(Requirement): In the entries that follow, how many lines contain the word "clip"? Answer with the number only.

(Extracted records):
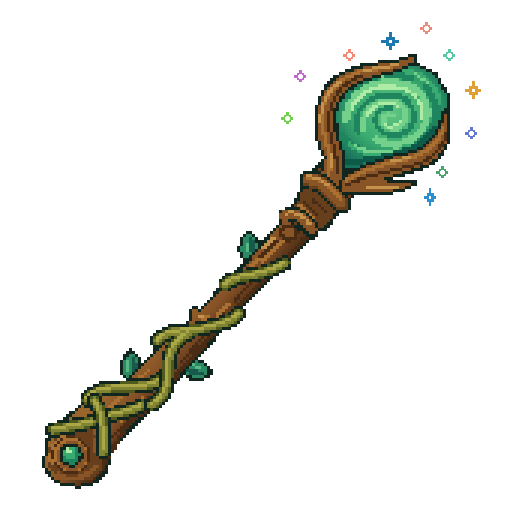
<!DOCTYPE html>
<html lang="en">
<head>
<meta charset="utf-8">
<title>Nature staff</title>
<style>
:root{--paper:#fff;--ink:#10261f;--bark-dark:#4a2b14;--bark-shade:#683f1c;--bark:#8a5526;--bark-light:#a97031;--bark-glow:#c4924a;--vine-dark:#4f5a1c;--vine:#818432;--vine-light:#aaa846;--leaf-dark:#17594a;--leaf:#2b8a63;--leaf-light:#58b883;--orb-deep:#0e5a49;--orb-dark:#1f855f;--orb:#3aab70;--orb-light:#74d18b;--orb-glow:#aeeba4}
html,body{margin:0;width:512px;height:512px;overflow:hidden;background:var(--paper)}
svg{display:block}
.staff *,.sparkles{shape-rendering:crispEdges}
.stroke{fill:none;stroke-linecap:round;stroke-linejoin:round}
.outlined{stroke:var(--ink);stroke-width:6;stroke-linejoin:round;paint-order:stroke}
.edge{stroke:var(--ink);stroke-width:15}
.vine-shade{stroke:var(--vine-dark);stroke-width:10}
.vine-body{stroke:var(--vine);stroke-width:7}
.vine-shine{stroke:var(--vine-light);stroke-width:3}
.ring-edge{stroke:var(--ink);stroke-width:20}
.ring-shade{stroke:var(--bark-shade);stroke-width:15}
.ring-body{stroke:var(--bark);stroke-width:11}
.band-edge{stroke:var(--ink);stroke-width:15}
.band-body{stroke:var(--bark);stroke-width:10}
.groove{stroke:var(--bark-dark);stroke-width:3}
.grain{stroke:var(--bark-light);stroke-width:4}
.glint{stroke:var(--bark-glow);stroke-width:3}
.swirl-dark{stroke:var(--orb-dark)}
.swirl{stroke:var(--orb)}
.swirl-light{stroke:var(--orb-light)}
.swirl-glow{stroke:var(--orb-glow)}
</style>
</head>
<body>
<svg width="512" height="512" viewBox="0 0 512 512" role="img" aria-label="Wooden staff wrapped in vines with a swirling green orb">
<defs>
<filter id="pixel-grid" filterUnits="userSpaceOnUse" x="0" y="0" width="512" height="512" color-interpolation-filters="sRGB">
<feFlood x="1" y="1" width="1" height="1" flood-color="#000" result="dot"/>
<feOffset in="dot" dx="0" dy="0" x="0" y="0" width="3" height="3"/>
<feTile result="grid"/>
<feComposite in="SourceGraphic" in2="grid" operator="in"/>
<feMorphology operator="dilate" radius="1"/>
</filter>
<radialGradient id="orb-fill" cx=".5" cy=".45" r=".6">
<stop offset="0" stop-color="#62c581"/><stop offset=".55" stop-color="#3aab70"/><stop offset="1" stop-color="#17705a"/>
</radialGradient>
<linearGradient id="shaft-fill" gradientUnits="userSpaceOnUse" x1="182" y1="308" x2="218" y2="340">
<stop offset="0" stop-color="#9a652c"/><stop offset=".5" stop-color="#855126"/><stop offset="1" stop-color="#4a2b14"/>
</linearGradient>
<path id="orb-shape" d="M336 112C339 92 357 74 382 69L414 65L434 75L447 96V116L438 137L418 154L384 161L347 169L340 143Z"/>
<clipPath id="orb-clip"><use href="#orb-shape"/></clipPath>
<path id="vine-top" d="M225 285C236 274 251 277 264 272C274 269 280 267 285 263"/>
<path id="vine-mid" d="M158 341C170 326 186 334 204 328C222 324 234 321 239 313"/>
<path id="vine-down" d="M190 333C174 340 168 352 168 368C168 386 165 400 151 405"/>
<path id="vine-low" d="M87 400C98 385 112 389 128 387C143 386 154 385 162 379"/>
<path id="vine-base" d="M53 430C72 426 88 424 103 418C119 411 130 413 142 405"/>
<path id="vine-end" d="M94 401C104 411 104 430 103 452"/>
<path id="collar-ring" d="M309 180C318 180 331 190 341 204"/>
<path id="collar-band" d="M285 216C295 211 307 218 312 230"/>
<g id="leaf">
<path class="outlined" d="M0 0C-12 -7 -10 -20 1 -28C11 -19 12 -8 0 0Z" fill="var(--leaf)"/>
<path d="M1 -25C9 -17 9 -9 1 -3Z" fill="var(--leaf-dark)"/>
<path d="M-3 -19L-3 -8" fill="none" stroke="var(--leaf-light)" stroke-width="3"/>
</g>
<path id="spark-small" fill-rule="evenodd" d="M-1 -6H2V-3H4V-1H6V2H4V4H2V6H-1V4H-3V2H-6V-1H-3V-3H-1ZM-1 -2V-1H-2V2H-1V3H2V2H3V-1H2V-2Z"/>
<path id="spark-large" fill-rule="evenodd" d="M-1 -9H2V-4H5V-1H9V2H5V5H2V9H-1V5H-4V2H-9V-1H-4V-4H-1ZM-1 -1V2H2V-1Z"/>
</defs>

<g class="staff" filter="url(#pixel-grid)">
<g class="leaves">
<use href="#leaf" transform="translate(250 261) rotate(-3)"/>
<use href="#leaf" transform="translate(130 380) rotate(2)"/>
<use href="#leaf" transform="translate(182 367) rotate(99)"/>
</g>

<g class="shaft">
<path class="outlined" fill="url(#shaft-fill)" d="M47 444L55 431L83 405L127 383L158 350L190 322L193 310L202 311L226 284L253 257L283 222L302 204L326 216L314 234L286 260L262 285L236 310L208 344L178 376L150 408L126 431L108 454L106 469L95 481L78 485L56 481L46 467Z"/>
<path class="stroke" stroke="var(--bark-dark)" stroke-width="5" d="M104 463L125 429L152 403L181 370L210 338L238 306L264 281L290 255L312 232"/>
<path class="stroke groove" d="M112 438L150 397M181 363L224 312M234 302L266 264M244 272L278 240M270 274L304 238"/>
<path class="stroke grain" d="M111 407L149 370M121 421L143 399M182 338L207 316M206 330L228 304M232 286L258 259M262 261L287 236"/>
<path class="stroke glint" d="M197 318L203 315M188 341L197 333M263 249L274 237"/>
<ellipse cx="289" cy="233" rx="10" ry="9" fill="var(--bark-dark)"/>
<ellipse cx="289" cy="232" rx="6" ry="5" fill="var(--bark)"/>
</g>

<g class="pommel">
<path fill="var(--bark-shade)" d="M49 447L60 434L90 428L104 450L102 469L90 481L61 480L49 467Z"/>
<path class="stroke grain" d="M52 464C48 447 58 436 73 435"/>
<path class="stroke" stroke="var(--bark)" stroke-width="5" d="M58 474C69 483 86 479 95 467M94 441L98 455"/>
<circle cx="71" cy="455" r="19" fill="var(--bark-dark)"/>
<circle cx="71" cy="455" r="17" fill="var(--bark-light)"/>
<circle cx="72" cy="456" r="15" fill="var(--bark)"/>
<circle cx="71" cy="455" r="12" fill="var(--ink)"/>
<circle cx="71" cy="455" r="9" fill="var(--orb-dark)"/>
<circle cx="70" cy="453" r="6" fill="var(--orb)"/>
<circle cx="68" cy="451" r="3" fill="var(--orb-glow)"/>
</g>

<g class="vines stroke">
<g class="edge"><use href="#vine-top"/><use href="#vine-low"/><use href="#vine-base"/></g>
<g class="vine-shade"><use href="#vine-top"/><use href="#vine-low"/><use href="#vine-base"/></g>
<g class="vine-body"><use href="#vine-top"/><use href="#vine-low"/><use href="#vine-base"/></g>
<g class="vine-shine" transform="translate(-1 -1)"><use href="#vine-top"/><use href="#vine-low"/><use href="#vine-base"/></g>
<g class="edge"><use href="#vine-mid"/><use href="#vine-down"/><use href="#vine-end"/></g>
<g class="vine-shade"><use href="#vine-mid"/><use href="#vine-down"/><use href="#vine-end"/></g>
<g class="vine-body"><use href="#vine-mid"/><use href="#vine-down"/><use href="#vine-end"/></g>
<g class="vine-shine" transform="translate(-1 -1)"><use href="#vine-mid"/><use href="#vine-down"/><use href="#vine-end"/></g>
</g>

<g class="orb">
<use href="#orb-shape" class="outlined" fill="url(#orb-fill)"/>
<g class="stroke" clip-path="url(#orb-clip)">
<path class="swirl-dark" stroke-width="8" d="M341 135C358 158 390 162 414 147C440 130 442 104 427 88M347 95C364 73 391 70 410 78"/>
<path class="swirl-light" stroke-width="7" d="M346 120C347 96 367 82 391 82C419 83 433 103 425 124C418 142 395 149 377 140"/>
<path class="swirl-glow" stroke-width="4" d="M352 109C358 91 376 85 394 87C413 89 424 102 421 117"/>
<path class="swirl-dark" stroke-width="5" d="M358 132C352 111 367 95 389 95C410 95 419 113 411 126C402 140 380 137 376 123C374 113 382 106 392 109"/>
<path class="swirl-light" stroke-width="5" d="M363 131C360 113 371 101 389 101C404 102 410 115 403 124C396 132 383 129 383 120C383 115 388 113 393 116"/>
<path class="swirl-glow" stroke-width="3" d="M367 117C371 104 387 100 398 106M385 124C390 129 398 126 400 120"/>
<path class="swirl" stroke-width="5" d="M349 144C364 157 388 158 408 146M405 71C423 72 437 87 440 102"/>
<path class="swirl-light" stroke-width="3" d="M354 145C368 154 384 154 399 148M414 73L428 83M370 78L388 74"/>
<path stroke="var(--orb-deep)" stroke-width="6" d="M347 163L385 157L419 146L437 128"/>
</g>
</g>

<g class="neck">
<path class="outlined" fill="var(--bark-shade)" d="M320 166L344 170L358 188L342 204L326 226L309 234L285 216L297 203L306 184Z"/>
<path class="stroke groove" d="M304 201L318 216M313 200L326 212"/>
<path class="stroke grain" d="M300 205L312 218"/>
</g>

<g class="claws">
<path class="outlined" fill="var(--bark)" d="M334 186L349 175C369 164 389 158 406 155C428 151 441 134 445 112L448 126C448 146 440 161 420 167C402 173 392 176 380 180L395 183L413 183L399 190L374 192L340 193Z"/>
<path class="stroke groove" d="M346 186C363 176 386 172 407 167C431 162 443 148 446 134"/>
<path class="stroke grain" d="M346 180C365 169 387 163 406 159C427 155 438 143 443 128"/>
<path class="stroke glint" d="M389 162L411 157M366 186L397 187"/>
<path class="outlined" fill="var(--bark)" d="M320 180L326 157C315 139 315 110 324 92C335 73 361 66 383 64C398 63 407 60 414 56L415 61C401 71 382 71 367 78C344 86 332 103 333 123C334 143 346 149 342 174L338 188Z"/>
<path class="stroke groove" d="M336 175C340 153 328 142 329 118C330 97 343 82 363 75"/>
<path class="stroke grain" d="M329 174C335 153 321 141 322 115C323 92 338 78 362 71L392 66"/>
<path class="stroke glint" d="M321 122C320 104 328 90 341 81M365 70L398 65M331 166L331 154"/>
</g>

<g class="collar stroke">
<use href="#collar-ring" class="ring-edge"/>
<use href="#collar-ring" class="ring-shade"/>
<use href="#collar-ring" class="ring-body" transform="translate(0 -1)"/>
<path class="grain" d="M307 177C318 176 332 187 341 200"/>
<path class="glint" d="M307 176L317 178L328 185"/>
<use href="#collar-band" class="band-edge"/>
<use href="#collar-band" class="band-body"/>
<path class="glint" d="M285 214C295 210 305 216 310 225"/>
</g>
</g>

<g class="sparkles">
<use href="#spark-large" x="390" y="41" fill="#1c78ad"/>
<use href="#spark-large" transform="translate(473 90) scale(.9 1)" fill="#e0a034"/>
<use href="#spark-large" transform="translate(430 197) scale(.7 1)" fill="#2a8fd0"/>
<use href="#spark-small" x="426" y="28" fill="#f08a78"/>
<use href="#spark-small" x="349" y="55" fill="#f58873"/>
<use href="#spark-small" x="449" y="55" fill="#58c9a0"/>
<use href="#spark-small" x="300" y="76" fill="#c565cf"/>
<use href="#spark-small" x="287" y="118" fill="#72cf4c"/>
<use href="#spark-small" x="471" y="133" fill="#6577cc"/>
<use href="#spark-small" x="442" y="172" fill="#4ba470"/>
</g>
</svg>
</body>
</html>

(Answer to the problem): 2